NEW YORK (TheStreet) -- Financial advisors may be sending a mixed message when it comes to active vs. passive investing. When asked what would be the best way for a mid-career person to invest for retirement, most advisors (42%) said index funds. Just 18% believed actively managed mutual funds were the way to go, according to a recent Bloomberg Markets survey of advisors and money managers.
But are these the recommendations you’re hearing from your financial advisor? Perhaps not, according to the results of another study.
"More than half of advisors have not shifted their relative mix of actively managed and passively managed solutions in the past year," says research issued by Practical Perspectives, an independent consulting and research firm. The report reveals that while advisors are embracing low-cost passive investing, active management remains a major component of the investment solutions offered to clients. In fact, 80% of the advisors surveyed by the firm admitted "significant or moderate" use of active management investments, particularly actively managed mutual funds.
"Advisors still perceive active management as the preferred option in several equity and fixed income asset classes including specialty equities, international, emerging markets, small cap, high yield and strategic income," the report adds.
But this "tactical" use of active management in what are believed to be markets with "alpha" opportunity doesn’t hold up, according to research conducted by S&P Dow Jones Indices. The S&P Indices vs. Active (SPIVA) analysis compares S&P benchmarks to corresponding actively managed mutual funds.
"It is commonly believed that active management works best in inefficient environments, such as small-cap or emerging markets," writes Aye M. Soe, senior director of research at S&P Dow Jones Indices, in a research note. "This argument is disputed by the findings of [the latest] SPIVA Scorecard.

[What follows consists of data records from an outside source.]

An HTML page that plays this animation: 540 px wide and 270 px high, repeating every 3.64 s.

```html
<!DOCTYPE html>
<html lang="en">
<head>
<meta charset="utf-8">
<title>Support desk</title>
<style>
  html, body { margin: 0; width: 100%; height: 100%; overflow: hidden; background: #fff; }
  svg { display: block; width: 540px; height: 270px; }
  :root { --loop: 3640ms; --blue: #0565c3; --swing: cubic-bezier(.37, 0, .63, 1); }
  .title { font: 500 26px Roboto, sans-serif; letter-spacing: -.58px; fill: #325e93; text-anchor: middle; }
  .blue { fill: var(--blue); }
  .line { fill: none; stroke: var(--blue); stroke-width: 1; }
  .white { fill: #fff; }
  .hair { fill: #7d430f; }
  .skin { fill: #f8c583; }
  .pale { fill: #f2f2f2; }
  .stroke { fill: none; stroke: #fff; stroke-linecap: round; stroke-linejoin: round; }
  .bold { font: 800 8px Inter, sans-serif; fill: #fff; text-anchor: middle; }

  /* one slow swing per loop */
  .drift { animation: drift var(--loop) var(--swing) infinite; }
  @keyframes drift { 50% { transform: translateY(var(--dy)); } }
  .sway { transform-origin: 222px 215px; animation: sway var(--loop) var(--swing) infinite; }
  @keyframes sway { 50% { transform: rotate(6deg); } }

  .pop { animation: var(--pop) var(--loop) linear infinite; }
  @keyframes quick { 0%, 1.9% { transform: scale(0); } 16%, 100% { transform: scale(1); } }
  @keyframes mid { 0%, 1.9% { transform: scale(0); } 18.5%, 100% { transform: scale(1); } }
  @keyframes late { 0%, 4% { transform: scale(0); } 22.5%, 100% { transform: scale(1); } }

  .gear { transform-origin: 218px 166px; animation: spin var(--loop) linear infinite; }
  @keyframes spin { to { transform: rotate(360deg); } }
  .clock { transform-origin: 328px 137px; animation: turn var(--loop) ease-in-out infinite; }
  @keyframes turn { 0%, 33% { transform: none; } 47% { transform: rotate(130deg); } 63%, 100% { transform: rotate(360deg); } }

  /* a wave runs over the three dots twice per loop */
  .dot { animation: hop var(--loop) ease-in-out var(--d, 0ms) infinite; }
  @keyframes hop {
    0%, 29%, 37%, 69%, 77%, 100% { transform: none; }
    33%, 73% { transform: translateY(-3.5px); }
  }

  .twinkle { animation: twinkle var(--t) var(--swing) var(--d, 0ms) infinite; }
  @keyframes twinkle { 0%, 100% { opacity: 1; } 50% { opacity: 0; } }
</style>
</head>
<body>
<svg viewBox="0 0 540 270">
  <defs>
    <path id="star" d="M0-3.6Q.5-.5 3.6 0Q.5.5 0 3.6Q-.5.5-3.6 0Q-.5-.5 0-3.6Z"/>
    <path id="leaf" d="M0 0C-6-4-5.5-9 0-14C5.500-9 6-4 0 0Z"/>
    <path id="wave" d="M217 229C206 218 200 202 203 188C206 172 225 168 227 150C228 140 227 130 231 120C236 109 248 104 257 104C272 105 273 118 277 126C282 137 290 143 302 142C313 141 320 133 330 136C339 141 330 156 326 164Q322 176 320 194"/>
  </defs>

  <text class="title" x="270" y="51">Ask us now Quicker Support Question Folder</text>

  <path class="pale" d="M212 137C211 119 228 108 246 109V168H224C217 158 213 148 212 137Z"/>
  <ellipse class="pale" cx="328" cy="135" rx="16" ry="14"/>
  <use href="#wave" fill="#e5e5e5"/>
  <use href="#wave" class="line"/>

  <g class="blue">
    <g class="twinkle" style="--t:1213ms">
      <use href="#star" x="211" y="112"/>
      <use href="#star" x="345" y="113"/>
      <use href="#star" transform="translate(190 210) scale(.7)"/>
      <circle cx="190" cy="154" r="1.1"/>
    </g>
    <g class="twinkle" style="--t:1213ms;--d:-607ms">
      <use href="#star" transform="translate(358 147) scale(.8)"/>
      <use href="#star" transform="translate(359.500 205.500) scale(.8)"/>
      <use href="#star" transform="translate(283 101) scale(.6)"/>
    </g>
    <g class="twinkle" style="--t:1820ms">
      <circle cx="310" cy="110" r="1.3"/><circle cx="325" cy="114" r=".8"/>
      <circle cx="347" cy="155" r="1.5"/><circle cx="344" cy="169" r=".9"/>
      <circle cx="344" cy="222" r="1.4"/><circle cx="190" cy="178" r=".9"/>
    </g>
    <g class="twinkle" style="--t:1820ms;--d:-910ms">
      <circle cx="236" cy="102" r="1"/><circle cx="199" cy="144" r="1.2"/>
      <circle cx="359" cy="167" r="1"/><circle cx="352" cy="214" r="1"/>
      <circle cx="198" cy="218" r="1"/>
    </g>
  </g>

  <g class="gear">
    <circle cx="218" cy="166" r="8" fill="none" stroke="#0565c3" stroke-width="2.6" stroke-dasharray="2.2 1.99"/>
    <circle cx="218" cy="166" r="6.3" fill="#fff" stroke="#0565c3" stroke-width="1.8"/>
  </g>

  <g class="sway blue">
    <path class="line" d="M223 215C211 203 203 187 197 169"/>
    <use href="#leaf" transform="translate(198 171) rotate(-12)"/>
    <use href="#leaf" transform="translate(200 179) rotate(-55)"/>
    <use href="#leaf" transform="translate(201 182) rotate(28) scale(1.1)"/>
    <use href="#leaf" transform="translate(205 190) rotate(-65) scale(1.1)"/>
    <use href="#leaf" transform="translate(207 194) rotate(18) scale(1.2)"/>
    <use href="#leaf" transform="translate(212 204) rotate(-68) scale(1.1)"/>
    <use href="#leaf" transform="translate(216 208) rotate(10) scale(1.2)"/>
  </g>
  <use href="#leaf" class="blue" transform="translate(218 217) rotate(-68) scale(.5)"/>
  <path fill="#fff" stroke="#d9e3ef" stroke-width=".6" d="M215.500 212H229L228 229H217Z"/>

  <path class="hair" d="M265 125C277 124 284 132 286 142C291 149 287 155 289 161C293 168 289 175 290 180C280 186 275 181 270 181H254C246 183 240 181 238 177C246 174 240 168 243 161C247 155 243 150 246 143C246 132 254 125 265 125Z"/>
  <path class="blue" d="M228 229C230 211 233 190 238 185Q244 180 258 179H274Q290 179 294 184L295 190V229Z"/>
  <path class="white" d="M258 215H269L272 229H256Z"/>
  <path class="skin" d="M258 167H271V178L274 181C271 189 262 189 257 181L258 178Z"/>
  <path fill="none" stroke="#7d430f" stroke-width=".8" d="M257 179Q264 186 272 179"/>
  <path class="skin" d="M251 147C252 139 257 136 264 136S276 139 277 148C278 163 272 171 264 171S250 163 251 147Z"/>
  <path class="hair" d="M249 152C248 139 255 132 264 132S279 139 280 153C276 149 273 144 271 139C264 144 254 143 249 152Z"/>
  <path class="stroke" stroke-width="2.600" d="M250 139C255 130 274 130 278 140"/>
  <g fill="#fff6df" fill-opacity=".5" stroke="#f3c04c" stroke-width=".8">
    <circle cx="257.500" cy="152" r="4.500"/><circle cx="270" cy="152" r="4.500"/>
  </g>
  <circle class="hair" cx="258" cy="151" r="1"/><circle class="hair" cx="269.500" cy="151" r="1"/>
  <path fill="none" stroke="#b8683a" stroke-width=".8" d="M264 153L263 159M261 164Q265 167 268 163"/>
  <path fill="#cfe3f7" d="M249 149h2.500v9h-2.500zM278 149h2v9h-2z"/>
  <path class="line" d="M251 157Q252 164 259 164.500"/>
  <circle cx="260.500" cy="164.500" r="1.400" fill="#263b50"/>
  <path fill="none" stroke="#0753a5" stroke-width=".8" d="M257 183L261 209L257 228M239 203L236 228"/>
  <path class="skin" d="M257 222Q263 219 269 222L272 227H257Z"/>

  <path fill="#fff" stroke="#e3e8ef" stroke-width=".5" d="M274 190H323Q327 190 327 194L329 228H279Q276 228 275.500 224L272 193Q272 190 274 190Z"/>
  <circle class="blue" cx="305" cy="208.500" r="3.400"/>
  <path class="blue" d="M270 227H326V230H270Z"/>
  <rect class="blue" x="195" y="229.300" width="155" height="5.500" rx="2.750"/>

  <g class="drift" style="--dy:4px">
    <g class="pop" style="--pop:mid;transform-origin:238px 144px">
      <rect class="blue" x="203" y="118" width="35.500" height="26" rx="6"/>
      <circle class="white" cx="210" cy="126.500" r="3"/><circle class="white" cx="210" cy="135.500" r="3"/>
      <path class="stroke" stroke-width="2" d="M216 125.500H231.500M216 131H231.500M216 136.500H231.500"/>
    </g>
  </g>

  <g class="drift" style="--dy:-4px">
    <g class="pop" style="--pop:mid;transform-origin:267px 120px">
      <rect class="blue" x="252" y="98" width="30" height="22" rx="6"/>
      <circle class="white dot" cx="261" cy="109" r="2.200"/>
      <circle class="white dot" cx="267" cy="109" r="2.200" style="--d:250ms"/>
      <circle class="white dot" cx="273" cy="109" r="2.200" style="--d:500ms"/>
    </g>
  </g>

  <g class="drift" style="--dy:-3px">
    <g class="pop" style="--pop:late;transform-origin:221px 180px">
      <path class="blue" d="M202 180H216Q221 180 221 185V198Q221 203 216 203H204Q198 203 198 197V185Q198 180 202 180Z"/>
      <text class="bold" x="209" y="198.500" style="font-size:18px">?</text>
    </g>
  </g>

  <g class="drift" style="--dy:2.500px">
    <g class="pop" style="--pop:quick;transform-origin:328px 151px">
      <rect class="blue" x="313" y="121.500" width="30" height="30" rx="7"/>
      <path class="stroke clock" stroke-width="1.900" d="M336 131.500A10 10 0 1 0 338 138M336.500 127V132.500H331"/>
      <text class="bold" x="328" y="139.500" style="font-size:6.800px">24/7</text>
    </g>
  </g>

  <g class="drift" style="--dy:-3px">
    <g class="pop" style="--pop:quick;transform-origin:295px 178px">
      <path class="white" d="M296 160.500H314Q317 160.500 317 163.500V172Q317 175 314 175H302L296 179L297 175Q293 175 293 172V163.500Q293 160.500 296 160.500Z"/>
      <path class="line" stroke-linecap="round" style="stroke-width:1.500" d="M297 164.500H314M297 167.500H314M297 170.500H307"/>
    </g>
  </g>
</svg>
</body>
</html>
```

The majority of small-cap active managers have been consistently underperforming the benchmark over the full 10-year period as well as each rolling 5-year period, with data starting in 2002."
And while the S&P 500 (SPY) saw double-digit returns for its third year in a row in 2014, the vast majority of large-cap fund managers underperformed the benchmark over short-term and long-term periods. As of Dec. 31, 2014, 86.44% of large-cap fund managers underperformed the benchmark over a one-year period. And over 5- and 10-year periods, 88.65% and 82.07% of large-cap managers failed to deliver incremental outperformance.
"Interestingly, the lowest percentage of outperformance by active managers has tended to occur in the best-performing asset classes," Soe adds. "Among the nine U.S. style categories, mid-cap growth was the best-performing asset class over the past 10 years, with the S&P MidCap 400 Growth returning 10.03%. However, it is also the category where the highest percentages of managers (91.81%) have underperformed."
And in 2014, the majority of the active managers investing in international, international small-cap and emerging markets equities fared worse than their benchmark indices, according to the S&P Indices report.